Collected data

= = =

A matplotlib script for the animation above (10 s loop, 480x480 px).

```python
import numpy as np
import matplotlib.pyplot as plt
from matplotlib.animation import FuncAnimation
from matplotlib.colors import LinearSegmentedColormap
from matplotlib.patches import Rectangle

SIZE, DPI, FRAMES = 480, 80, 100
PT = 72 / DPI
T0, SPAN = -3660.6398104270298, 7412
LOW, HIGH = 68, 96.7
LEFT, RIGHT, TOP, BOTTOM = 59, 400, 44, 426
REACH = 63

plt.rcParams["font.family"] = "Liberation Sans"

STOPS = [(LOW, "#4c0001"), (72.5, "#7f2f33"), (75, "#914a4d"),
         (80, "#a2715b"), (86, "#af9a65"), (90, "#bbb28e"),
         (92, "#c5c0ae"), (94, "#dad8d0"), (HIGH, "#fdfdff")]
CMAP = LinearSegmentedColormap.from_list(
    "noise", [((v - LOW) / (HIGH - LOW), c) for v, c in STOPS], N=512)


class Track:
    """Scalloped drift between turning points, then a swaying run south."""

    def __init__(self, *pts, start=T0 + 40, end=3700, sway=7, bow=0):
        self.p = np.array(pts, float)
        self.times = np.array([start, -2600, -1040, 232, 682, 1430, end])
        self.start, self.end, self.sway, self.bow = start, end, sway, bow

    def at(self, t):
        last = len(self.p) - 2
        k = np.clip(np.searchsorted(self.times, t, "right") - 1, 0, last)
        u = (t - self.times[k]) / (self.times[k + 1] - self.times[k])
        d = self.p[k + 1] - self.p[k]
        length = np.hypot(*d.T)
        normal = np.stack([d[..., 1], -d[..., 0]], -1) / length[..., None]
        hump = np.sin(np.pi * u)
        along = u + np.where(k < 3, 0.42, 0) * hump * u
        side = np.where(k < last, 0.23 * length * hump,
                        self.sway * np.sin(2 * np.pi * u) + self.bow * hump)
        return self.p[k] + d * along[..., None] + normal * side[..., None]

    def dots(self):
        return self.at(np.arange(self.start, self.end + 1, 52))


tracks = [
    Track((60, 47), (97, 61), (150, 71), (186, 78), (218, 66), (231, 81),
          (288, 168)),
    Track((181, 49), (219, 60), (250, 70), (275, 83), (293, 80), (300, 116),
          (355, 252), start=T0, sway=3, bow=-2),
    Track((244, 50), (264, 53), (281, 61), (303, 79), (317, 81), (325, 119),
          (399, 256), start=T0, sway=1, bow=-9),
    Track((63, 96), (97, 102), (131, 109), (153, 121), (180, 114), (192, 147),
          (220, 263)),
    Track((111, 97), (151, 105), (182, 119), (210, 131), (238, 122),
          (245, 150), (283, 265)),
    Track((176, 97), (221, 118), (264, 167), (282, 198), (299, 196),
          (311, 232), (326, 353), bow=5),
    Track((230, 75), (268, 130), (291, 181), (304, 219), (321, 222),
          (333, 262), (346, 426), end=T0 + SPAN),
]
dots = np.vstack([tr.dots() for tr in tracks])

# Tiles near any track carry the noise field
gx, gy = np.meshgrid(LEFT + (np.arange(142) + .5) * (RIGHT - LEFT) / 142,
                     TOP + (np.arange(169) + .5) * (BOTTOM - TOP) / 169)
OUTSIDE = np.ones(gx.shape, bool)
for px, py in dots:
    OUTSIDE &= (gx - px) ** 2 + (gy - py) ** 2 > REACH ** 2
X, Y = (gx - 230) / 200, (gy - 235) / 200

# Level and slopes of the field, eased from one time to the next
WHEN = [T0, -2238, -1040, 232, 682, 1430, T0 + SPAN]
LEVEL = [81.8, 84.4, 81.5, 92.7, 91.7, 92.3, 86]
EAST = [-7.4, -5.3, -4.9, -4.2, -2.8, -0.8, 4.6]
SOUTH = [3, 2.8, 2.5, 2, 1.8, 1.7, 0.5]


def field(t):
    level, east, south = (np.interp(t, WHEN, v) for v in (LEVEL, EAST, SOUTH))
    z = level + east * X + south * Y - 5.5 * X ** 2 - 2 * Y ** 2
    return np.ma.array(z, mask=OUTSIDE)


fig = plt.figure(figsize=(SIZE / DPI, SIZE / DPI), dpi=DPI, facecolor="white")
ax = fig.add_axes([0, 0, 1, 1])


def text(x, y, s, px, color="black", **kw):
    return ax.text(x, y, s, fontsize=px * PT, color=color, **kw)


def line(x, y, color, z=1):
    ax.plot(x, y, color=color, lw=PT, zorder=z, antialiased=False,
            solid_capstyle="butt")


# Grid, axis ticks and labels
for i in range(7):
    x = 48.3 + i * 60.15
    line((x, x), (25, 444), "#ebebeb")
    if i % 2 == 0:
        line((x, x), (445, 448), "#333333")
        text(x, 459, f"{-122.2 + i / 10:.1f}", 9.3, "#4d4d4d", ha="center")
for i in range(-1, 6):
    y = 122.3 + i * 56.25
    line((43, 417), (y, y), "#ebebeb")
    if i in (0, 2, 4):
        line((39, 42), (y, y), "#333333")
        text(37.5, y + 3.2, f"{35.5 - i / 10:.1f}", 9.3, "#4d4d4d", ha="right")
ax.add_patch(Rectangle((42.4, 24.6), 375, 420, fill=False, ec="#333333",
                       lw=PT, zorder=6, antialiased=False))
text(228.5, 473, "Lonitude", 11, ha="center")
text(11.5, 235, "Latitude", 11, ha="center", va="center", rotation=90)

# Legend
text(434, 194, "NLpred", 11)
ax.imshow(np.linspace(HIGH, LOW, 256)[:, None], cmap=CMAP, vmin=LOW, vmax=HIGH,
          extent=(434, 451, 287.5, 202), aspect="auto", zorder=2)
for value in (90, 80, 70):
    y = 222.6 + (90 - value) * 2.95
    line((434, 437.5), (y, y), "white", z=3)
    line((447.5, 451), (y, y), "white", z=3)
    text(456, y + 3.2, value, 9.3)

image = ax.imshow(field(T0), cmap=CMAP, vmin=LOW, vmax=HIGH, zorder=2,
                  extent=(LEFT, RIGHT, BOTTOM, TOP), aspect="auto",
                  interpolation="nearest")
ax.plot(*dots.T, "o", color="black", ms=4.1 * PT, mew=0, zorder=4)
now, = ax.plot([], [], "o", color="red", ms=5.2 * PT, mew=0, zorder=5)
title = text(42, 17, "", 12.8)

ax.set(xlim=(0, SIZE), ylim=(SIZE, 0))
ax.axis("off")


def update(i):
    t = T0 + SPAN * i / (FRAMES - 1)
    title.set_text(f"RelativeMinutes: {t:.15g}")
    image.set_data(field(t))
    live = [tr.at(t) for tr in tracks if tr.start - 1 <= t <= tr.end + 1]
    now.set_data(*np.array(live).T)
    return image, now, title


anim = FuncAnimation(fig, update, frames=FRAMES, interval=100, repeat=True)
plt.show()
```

= = =

* **What needs to be done**
Could I ask you to return the records exactly and in full?

* **Written response**
A matplotlib script for the animation above (10 s loop, 480x480 px).

```python
import numpy as np
import matplotlib.pyplot as plt
from matplotlib.animation import FuncAnimation
from matplotlib.colors import LinearSegmentedColormap
from matplotlib.patches import Rectangle

SIZE, DPI, FRAMES = 480, 80, 100
PT = 72 / DPI
T0, SPAN = -3660.6398104270298, 7412
LOW, HIGH = 68, 96.7
LEFT, RIGHT, TOP, BOTTOM = 59, 400, 44, 426
REACH = 63

plt.rcParams["font.family"] = "Liberation Sans"

STOPS = [(LOW, "#4c0001"), (72.5, "#7f2f33"), (75, "#914a4d"),
         (80, "#a2715b"), (86, "#af9a65"), (90, "#bbb28e"),
         (92, "#c5c0ae"), (94, "#dad8d0"), (HIGH, "#fdfdff")]
CMAP = LinearSegmentedColormap.from_list(
    "noise", [((v - LOW) / (HIGH - LOW), c) for v, c in STOPS], N=512)


class Track:
    """Scalloped drift between turning points, then a swaying run south."""

    def __init__(self, *pts, start=T0 + 40, end=3700, sway=7, bow=0):
        self.p = np.array(pts, float)
        self.times = np.array([start, -2600, -1040, 232, 682, 1430, end])
        self.start, self.end, self.sway, self.bow = start, end, sway, bow

    def at(self, t):
        last = len(self.p) - 2
        k = np.clip(np.searchsorted(self.times, t, "right") - 1, 0, last)
        u = (t - self.times[k]) / (self.times[k + 1] - self.times[k])
        d = self.p[k + 1] - self.p[k]
        length = np.hypot(*d.T)
        normal = np.stack([d[..., 1], -d[..., 0]], -1) / length[..., None]
        hump = np.sin(np.pi * u)
        along = u + np.where(k < 3, 0.42, 0) * hump * u
        side = np.where(k < last, 0.23 * length * hump,
                        self.sway * np.sin(2 * np.pi * u) + self.bow * hump)
        return self.p[k] + d * along[..., None] + normal * side[..., None]

    def dots(self):
        return self.at(np.arange(self.start, self.end + 1, 52))


tracks = [
    Track((60, 47), (97, 61), (150, 71), (186, 78), (218, 66), (231, 81),
          (288, 168)),
    Track((181, 49), (219, 60), (250, 70), (275, 83), (293, 80), (300, 116),
          (355, 252), start=T0, sway=3, bow=-2),
    Track((244, 50), (264, 53), (281, 61), (303, 79), (317, 81), (325, 119),
          (399, 256), start=T0, sway=1, bow=-9),
    Track((63, 96), (97, 102), (131, 109), (153, 121), (180, 114), (192, 147),
          (220, 263)),
    Track((111, 97), (151, 105), (182, 119), (210, 131), (238, 122),
          (245, 150), (283, 265)),
    Track((176, 97), (221, 118), (264, 167), (282, 198), (299, 196),
          (311, 232), (326, 353), bow=5),
    Track((230, 75), (268, 130), (291, 181), (304, 219), (321, 222),
          (333, 262), (346, 426), end=T0 + SPAN),
]
dots = np.vstack([tr.dots() for tr in tracks])

# Tiles near any track carry the noise field
gx, gy = np.meshgrid(LEFT + (np.arange(142) + .5) * (RIGHT - LEFT) / 142,
                     TOP + (np.arange(169) + .5) * (BOTTOM - TOP) / 169)
OUTSIDE = np.ones(gx.shape, bool)
for px, py in dots:
    OUTSIDE &= (gx - px) ** 2 + (gy - py) ** 2 > REACH ** 2
X, Y = (gx - 230) / 200, (gy - 235) / 200

# Level and slopes of the field, eased from one time to the next
WHEN = [T0, -2238, -1040, 232, 682, 1430, T0 + SPAN]
LEVEL = [81.8, 84.4, 81.5, 92.7, 91.7, 92.3, 86]
EAST = [-7.4, -5.3, -4.9, -4.2, -2.8, -0.8, 4.6]
SOUTH = [3, 2.8, 2.5, 2, 1.8, 1.7, 0.5]


def field(t):
    level, east, south = (np.interp(t, WHEN, v) for v in (LEVEL, EAST, SOUTH))
    z = level + east * X + south * Y - 5.5 * X ** 2 - 2 * Y ** 2
    return np.ma.array(z, mask=OUTSIDE)


fig = plt.figure(figsize=(SIZE / DPI, SIZE / DPI), dpi=DPI, facecolor="white")
ax = fig.add_axes([0, 0, 1, 1])


def text(x, y, s, px, color="black", **kw):
    return ax.text(x, y, s, fontsize=px * PT, color=color, **kw)


def line(x, y, color, z=1):
    ax.plot(x, y, color=color, lw=PT, zorder=z, antialiased=False,
            solid_capstyle="butt")


# Grid, axis ticks and labels
for i in range(7):
    x = 48.3 + i * 60.15
    line((x, x), (25, 444), "#ebebeb")
    if i % 2 == 0:
        line((x, x), (445, 448), "#333333")
        text(x, 459, f"{-122.2 + i / 10:.1f}", 9.3, "#4d4d4d", ha="center")
for i in range(-1, 6):
    y = 122.3 + i * 56.25
    line((43, 417), (y, y), "#ebebeb")
    if i in (0, 2, 4):
        line((39, 42), (y, y), "#333333")
        text(37.5, y + 3.2, f"{35.5 - i / 10:.1f}", 9.3, "#4d4d4d", ha="right")
ax.add_patch(Rectangle((42.4, 24.6), 375, 420, fill=False, ec="#333333",
                       lw=PT, zorder=6, antialiased=False))
text(228.5, 473, "Lonitude", 11, ha="center")
text(11.5, 235, "Latitude", 11, ha="center", va="center", rotation=90)

# Legend
text(434, 194, "NLpred", 11)
ax.imshow(np.linspace(HIGH, LOW, 256)[:, None], cmap=CMAP, vmin=LOW, vmax=HIGH,
          extent=(434, 451, 287.5, 202), aspect="auto", zorder=2)
for value in (90, 80, 70):
    y = 222.6 + (90 - value) * 2.95
    line((434, 437.5), (y, y), "white", z=3)
    line((447.5, 451), (y, y), "white", z=3)
    text(456, y + 3.2, value, 9.3)

image = ax.imshow(field(T0), cmap=CMAP, vmin=LOW, vmax=HIGH, zorder=2,
                  extent=(LEFT, RIGHT, BOTTOM, TOP), aspect="auto",
                  interpolation="nearest")
ax.plot(*dots.T, "o", color="black", ms=4.1 * PT, mew=0, zorder=4)
now, = ax.plot([], [], "o", color="red", ms=5.2 * PT, mew=0, zorder=5)
title = text(42, 17, "", 12.8)

ax.set(xlim=(0, SIZE), ylim=(SIZE, 0))
ax.axis("off")


def update(i):
    t = T0 + SPAN * i / (FRAMES - 1)
    title.set_text(f"RelativeMinutes: {t:.15g}")
    image.set_data(field(t))
    live = [tr.at(t) for tr in tracks if tr.start - 1 <= t <= tr.end + 1]
    now.set_data(*np.array(live).T)
    return image, now, title


anim = FuncAnimation(fig, update, frames=FRAMES, interval=100, repeat=True)
plt.show()
```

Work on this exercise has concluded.